Some will argue that Trump doesn't really mean the things he says, that he's a showman throwing provocative statements out there to get media attention. This flawed argument ignores the fact that a president's words matter. Loose nuclear threats can spark unpredictable reactions, including nuclear buildups on the part of states that feel threatened by them. There are no "do-overs" when it comes to nuclear diplomacy.
Donald Trump's character flaws are certainly fair game, especially when it comes to their implications for nuclear weapons policy. But fear alone - whether of foreign enemies or of Donald Trump - is not enough to get people to care about taking effective action to control and reduce nuclear weapons. Hillary Clinton also needs a strong, positive agenda for reducing nuclear dangers, an area she has largely neglected to address in her campaign to date.
Hillary Clinton has made strong statements about the need to take steps to keep nuclear weapons and bomb-making materials out of the hands of terrorists. Now she needs to put forward a detailed proposal for investing in the kinds of programs that will help achieve that objective, an area where the Obama administration has lagged in recent years.
Clinton is also a supporter of the Iran nuclear deal, although she has expressed reluctance to build upon it to pursue a further warming of relations with Tehran which could open the door to negotiations about curbing its ballistic missile programs or stopping its support for bad regional actors like the Assad regime in Syria. This is a short-sighted approach. A "get tough on Iran" stance, taken too far, could even jeopardize the nuclear deal itself.
Candidate Clinton has had little to say about the Pentagon's $1 trillion plan to buy new nuclear bombers, missiles, and submarines, although what she has said offers a glimmer of hope. On a rope line in Iowa she answered a question about the buildup by saying "that doesn't make sense to me" and promising to look into it. The time to look into it is now, and a pledge to scale back the nuclear modernization plan would be a welcome step in the right direction. She could start by promising to cancel the new nuclear-armed cruise missile, a weapon that former Secretary of Defense William Perry has noted is particularly dangerous and destabilizing.

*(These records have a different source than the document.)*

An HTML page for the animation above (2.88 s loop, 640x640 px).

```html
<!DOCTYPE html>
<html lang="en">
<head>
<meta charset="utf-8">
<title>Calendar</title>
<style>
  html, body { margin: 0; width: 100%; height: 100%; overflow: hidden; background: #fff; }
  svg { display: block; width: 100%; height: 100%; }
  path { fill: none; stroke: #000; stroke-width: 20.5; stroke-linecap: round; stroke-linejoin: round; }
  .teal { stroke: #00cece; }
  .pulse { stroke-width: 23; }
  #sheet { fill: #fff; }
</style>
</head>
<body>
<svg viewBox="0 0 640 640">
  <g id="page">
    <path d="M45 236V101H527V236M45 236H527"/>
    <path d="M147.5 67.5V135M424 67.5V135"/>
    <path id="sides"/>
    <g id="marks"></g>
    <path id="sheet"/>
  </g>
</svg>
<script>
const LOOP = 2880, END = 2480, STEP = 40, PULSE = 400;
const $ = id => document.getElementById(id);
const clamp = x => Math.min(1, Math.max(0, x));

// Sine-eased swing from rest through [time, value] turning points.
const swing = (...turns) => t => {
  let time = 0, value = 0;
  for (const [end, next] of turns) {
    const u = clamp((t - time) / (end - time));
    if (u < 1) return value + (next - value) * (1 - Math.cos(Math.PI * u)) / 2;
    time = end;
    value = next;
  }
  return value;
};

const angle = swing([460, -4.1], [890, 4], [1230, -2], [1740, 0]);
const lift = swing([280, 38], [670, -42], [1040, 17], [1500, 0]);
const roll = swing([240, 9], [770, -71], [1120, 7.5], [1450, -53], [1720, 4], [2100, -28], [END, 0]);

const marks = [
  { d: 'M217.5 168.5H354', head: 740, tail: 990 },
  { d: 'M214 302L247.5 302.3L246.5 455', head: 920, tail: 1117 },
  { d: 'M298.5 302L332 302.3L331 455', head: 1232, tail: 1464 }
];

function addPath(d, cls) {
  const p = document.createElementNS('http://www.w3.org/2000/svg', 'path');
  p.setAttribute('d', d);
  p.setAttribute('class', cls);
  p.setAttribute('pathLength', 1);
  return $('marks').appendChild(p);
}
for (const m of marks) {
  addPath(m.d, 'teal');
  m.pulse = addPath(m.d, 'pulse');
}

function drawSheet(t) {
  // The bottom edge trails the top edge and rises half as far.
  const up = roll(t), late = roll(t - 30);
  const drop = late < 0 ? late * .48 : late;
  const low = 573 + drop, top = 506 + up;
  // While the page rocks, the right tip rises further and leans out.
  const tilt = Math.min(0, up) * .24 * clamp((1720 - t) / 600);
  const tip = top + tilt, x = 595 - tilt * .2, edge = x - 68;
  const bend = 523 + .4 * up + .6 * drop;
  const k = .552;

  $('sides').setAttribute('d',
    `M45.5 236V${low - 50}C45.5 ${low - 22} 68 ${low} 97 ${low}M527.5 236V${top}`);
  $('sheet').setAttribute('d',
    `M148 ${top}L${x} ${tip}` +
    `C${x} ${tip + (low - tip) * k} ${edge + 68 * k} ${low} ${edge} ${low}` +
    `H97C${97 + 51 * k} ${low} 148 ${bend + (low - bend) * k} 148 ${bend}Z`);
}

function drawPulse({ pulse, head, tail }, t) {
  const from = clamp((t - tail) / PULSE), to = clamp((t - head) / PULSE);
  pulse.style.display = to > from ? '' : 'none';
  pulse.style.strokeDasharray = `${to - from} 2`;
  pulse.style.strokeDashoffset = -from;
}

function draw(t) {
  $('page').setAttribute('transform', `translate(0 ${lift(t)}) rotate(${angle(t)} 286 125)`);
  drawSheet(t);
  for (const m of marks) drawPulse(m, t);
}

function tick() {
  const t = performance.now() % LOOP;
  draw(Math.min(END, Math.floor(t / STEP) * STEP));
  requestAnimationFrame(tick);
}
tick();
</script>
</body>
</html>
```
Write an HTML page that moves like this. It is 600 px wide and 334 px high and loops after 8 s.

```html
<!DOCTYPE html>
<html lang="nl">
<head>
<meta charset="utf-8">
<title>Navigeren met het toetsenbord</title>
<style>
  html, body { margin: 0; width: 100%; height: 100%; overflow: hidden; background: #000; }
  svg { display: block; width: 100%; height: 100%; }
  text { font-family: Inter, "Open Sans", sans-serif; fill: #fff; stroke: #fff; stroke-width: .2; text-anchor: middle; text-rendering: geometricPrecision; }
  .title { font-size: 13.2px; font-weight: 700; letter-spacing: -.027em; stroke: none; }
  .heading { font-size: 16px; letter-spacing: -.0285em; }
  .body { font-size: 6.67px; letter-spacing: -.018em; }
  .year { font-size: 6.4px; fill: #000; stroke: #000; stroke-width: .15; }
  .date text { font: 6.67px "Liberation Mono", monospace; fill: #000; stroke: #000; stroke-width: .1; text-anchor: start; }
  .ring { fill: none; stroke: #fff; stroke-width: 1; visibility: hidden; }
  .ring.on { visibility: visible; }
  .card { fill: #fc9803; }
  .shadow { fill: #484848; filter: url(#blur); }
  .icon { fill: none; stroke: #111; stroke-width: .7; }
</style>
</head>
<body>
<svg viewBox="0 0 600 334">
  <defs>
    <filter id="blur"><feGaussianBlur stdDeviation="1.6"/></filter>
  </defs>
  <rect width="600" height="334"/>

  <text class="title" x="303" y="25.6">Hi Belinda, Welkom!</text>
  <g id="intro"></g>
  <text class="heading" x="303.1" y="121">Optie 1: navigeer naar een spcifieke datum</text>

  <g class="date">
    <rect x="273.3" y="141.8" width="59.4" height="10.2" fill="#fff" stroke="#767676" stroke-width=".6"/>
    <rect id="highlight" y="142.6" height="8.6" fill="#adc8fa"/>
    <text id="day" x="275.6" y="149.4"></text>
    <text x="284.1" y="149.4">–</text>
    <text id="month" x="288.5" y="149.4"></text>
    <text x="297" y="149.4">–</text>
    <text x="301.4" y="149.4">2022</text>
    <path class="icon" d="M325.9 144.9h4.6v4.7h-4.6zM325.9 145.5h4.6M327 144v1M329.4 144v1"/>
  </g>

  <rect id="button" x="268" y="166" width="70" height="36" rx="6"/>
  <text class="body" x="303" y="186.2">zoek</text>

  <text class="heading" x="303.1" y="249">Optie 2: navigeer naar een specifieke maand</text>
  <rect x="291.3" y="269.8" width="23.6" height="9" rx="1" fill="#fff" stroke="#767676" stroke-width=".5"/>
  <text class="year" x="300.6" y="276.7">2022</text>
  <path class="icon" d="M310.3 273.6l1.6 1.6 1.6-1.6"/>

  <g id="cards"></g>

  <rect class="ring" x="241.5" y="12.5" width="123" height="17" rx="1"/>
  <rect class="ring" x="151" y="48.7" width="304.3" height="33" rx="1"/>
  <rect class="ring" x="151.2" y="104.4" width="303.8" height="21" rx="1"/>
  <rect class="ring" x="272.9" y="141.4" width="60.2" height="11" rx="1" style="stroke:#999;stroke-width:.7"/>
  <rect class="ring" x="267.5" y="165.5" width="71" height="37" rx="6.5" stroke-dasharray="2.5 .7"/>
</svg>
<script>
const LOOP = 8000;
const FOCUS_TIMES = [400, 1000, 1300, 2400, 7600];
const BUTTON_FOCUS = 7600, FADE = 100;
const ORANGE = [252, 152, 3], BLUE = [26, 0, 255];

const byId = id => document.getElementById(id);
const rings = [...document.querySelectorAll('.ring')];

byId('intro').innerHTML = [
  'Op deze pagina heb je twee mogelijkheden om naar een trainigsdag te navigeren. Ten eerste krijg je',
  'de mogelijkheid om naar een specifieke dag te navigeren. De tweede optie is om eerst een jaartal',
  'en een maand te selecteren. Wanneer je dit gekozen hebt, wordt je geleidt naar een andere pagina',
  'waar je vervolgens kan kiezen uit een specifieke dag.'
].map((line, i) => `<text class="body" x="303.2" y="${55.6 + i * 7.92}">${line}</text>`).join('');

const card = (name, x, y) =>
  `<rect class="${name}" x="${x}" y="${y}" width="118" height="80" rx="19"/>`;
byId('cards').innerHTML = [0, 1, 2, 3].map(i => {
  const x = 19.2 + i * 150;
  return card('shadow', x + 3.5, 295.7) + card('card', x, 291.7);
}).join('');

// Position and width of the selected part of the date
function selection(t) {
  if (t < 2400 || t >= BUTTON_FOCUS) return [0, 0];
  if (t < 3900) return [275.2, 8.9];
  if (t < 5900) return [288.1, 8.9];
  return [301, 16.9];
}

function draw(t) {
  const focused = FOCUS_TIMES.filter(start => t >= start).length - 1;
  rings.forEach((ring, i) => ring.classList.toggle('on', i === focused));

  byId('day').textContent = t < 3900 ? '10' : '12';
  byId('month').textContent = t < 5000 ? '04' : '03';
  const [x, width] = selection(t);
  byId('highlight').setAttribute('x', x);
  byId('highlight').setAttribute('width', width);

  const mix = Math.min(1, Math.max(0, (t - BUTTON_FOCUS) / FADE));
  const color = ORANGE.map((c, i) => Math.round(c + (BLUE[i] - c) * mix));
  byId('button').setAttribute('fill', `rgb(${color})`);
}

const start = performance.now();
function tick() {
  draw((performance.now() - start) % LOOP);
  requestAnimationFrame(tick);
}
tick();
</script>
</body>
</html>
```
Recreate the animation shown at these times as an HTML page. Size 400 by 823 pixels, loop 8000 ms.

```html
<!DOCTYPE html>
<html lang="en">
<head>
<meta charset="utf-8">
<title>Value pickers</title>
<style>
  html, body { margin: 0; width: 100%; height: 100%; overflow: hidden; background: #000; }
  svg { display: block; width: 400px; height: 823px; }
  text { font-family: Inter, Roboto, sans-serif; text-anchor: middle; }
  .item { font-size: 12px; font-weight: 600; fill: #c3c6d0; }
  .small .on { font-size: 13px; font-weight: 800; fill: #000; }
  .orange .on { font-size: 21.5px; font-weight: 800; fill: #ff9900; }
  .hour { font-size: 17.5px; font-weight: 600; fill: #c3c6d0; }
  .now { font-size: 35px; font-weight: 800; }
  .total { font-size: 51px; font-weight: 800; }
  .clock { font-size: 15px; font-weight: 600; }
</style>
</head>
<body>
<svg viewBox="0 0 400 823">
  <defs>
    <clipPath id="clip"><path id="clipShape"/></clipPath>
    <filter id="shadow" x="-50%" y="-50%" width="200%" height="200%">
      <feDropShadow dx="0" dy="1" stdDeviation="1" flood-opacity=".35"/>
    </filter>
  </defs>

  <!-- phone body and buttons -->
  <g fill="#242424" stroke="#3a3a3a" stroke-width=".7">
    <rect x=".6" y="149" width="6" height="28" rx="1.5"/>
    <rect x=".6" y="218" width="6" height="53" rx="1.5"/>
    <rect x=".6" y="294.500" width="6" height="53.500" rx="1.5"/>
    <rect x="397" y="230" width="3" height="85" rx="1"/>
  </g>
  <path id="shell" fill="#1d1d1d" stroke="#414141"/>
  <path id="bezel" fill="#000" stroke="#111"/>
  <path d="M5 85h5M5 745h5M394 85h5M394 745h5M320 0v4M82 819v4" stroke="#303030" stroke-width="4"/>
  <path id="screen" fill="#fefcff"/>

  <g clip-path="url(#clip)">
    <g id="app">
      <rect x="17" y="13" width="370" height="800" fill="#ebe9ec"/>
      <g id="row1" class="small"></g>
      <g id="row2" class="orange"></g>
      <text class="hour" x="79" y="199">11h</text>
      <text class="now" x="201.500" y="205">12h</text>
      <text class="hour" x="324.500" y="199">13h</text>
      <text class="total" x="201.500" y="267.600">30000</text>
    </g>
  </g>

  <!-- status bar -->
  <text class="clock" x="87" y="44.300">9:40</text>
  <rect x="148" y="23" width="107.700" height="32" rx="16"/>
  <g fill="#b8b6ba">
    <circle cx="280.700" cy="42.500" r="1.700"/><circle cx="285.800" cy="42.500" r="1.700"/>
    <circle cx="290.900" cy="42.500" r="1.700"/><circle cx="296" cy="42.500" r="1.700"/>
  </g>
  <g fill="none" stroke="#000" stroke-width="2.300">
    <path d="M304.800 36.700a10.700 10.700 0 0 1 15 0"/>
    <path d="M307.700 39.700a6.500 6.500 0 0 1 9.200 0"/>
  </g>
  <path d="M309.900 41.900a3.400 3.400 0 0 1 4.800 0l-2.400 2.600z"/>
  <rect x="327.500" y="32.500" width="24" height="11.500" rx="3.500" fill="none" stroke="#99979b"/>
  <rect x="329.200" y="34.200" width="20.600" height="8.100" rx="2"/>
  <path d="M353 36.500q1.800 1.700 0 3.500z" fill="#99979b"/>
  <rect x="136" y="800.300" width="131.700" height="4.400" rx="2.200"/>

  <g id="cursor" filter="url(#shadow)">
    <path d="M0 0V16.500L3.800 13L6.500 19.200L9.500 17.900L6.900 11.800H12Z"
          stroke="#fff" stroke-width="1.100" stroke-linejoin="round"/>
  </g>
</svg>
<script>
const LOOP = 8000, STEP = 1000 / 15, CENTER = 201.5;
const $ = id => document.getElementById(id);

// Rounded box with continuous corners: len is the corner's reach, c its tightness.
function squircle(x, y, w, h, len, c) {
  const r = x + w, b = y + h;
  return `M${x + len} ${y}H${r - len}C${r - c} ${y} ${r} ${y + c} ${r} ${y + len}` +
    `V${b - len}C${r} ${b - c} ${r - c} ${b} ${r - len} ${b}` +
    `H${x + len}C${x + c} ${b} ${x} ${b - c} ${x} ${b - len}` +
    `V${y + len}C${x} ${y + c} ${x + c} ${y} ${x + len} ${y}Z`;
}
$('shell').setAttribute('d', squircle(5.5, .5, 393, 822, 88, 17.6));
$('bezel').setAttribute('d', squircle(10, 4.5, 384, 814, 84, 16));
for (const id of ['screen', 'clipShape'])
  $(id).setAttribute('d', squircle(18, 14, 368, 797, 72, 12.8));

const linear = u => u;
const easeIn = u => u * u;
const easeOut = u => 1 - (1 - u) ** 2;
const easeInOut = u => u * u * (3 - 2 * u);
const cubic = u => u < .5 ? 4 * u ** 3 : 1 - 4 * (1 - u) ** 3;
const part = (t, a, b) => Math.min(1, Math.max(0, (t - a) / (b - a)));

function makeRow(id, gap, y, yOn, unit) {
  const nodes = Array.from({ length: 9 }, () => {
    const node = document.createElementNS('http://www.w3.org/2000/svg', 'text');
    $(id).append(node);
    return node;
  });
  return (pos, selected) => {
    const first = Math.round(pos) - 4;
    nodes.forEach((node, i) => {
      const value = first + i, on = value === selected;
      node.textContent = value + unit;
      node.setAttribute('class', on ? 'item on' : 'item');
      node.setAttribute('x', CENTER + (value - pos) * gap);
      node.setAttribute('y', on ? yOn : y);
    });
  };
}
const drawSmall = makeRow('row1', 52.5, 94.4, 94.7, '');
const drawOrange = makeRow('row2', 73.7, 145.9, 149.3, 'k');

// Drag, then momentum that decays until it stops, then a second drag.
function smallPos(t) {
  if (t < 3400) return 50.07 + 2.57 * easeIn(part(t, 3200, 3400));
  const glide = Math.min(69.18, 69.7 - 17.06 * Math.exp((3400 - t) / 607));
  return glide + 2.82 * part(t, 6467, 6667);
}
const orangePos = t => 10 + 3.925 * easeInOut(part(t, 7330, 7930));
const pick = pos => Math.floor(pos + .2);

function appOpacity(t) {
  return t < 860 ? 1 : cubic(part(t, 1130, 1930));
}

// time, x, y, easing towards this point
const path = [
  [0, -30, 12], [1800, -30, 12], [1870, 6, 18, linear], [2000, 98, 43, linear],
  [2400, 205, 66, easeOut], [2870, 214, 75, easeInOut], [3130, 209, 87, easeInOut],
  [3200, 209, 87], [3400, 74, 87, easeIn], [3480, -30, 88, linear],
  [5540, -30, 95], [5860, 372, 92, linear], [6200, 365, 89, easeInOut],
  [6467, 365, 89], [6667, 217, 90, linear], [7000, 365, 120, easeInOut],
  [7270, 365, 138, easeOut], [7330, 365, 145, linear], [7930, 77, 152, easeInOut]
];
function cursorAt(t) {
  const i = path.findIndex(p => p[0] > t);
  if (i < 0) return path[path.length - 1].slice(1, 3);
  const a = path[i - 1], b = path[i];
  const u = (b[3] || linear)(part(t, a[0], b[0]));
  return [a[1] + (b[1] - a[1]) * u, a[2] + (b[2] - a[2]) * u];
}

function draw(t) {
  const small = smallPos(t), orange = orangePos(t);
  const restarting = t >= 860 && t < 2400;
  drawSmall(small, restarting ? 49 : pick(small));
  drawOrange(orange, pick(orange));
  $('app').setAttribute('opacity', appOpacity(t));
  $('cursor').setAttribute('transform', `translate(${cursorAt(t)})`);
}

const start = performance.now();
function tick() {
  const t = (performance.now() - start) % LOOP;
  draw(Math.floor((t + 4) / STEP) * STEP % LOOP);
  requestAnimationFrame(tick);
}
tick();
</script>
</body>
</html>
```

Another area of nuclear policy that is in urgent need of attention is the policy of keeping land-based missiles on hair-trigger alert. Organizations like the Union of Concerned Scientists have underscored the danger of an accidental nuclear war inherent in such a policy. Clinton should pledge to address this ill-advised policy if elected.
There are many other actions that could be proposed to reduce the nuclear danger and move down the path towards eliminating these world-threatening weapons altogether. Taking steps to reduce excess nuclear weapons, and joining in international efforts to highlight the humanitarian catastrophe that would be caused by even a limited use of nuclear weapons are among them. Taking clear positions in favor of these kinds of concrete nuclear policy changes would not only be good politics, but, far more importantly, it would be good policy. It would also make the world a far safer place, which should be the number one goal of any occupant of the Oval Office.
William D. Hartung is the director of the Arms and Security Project at the Center for International Policy.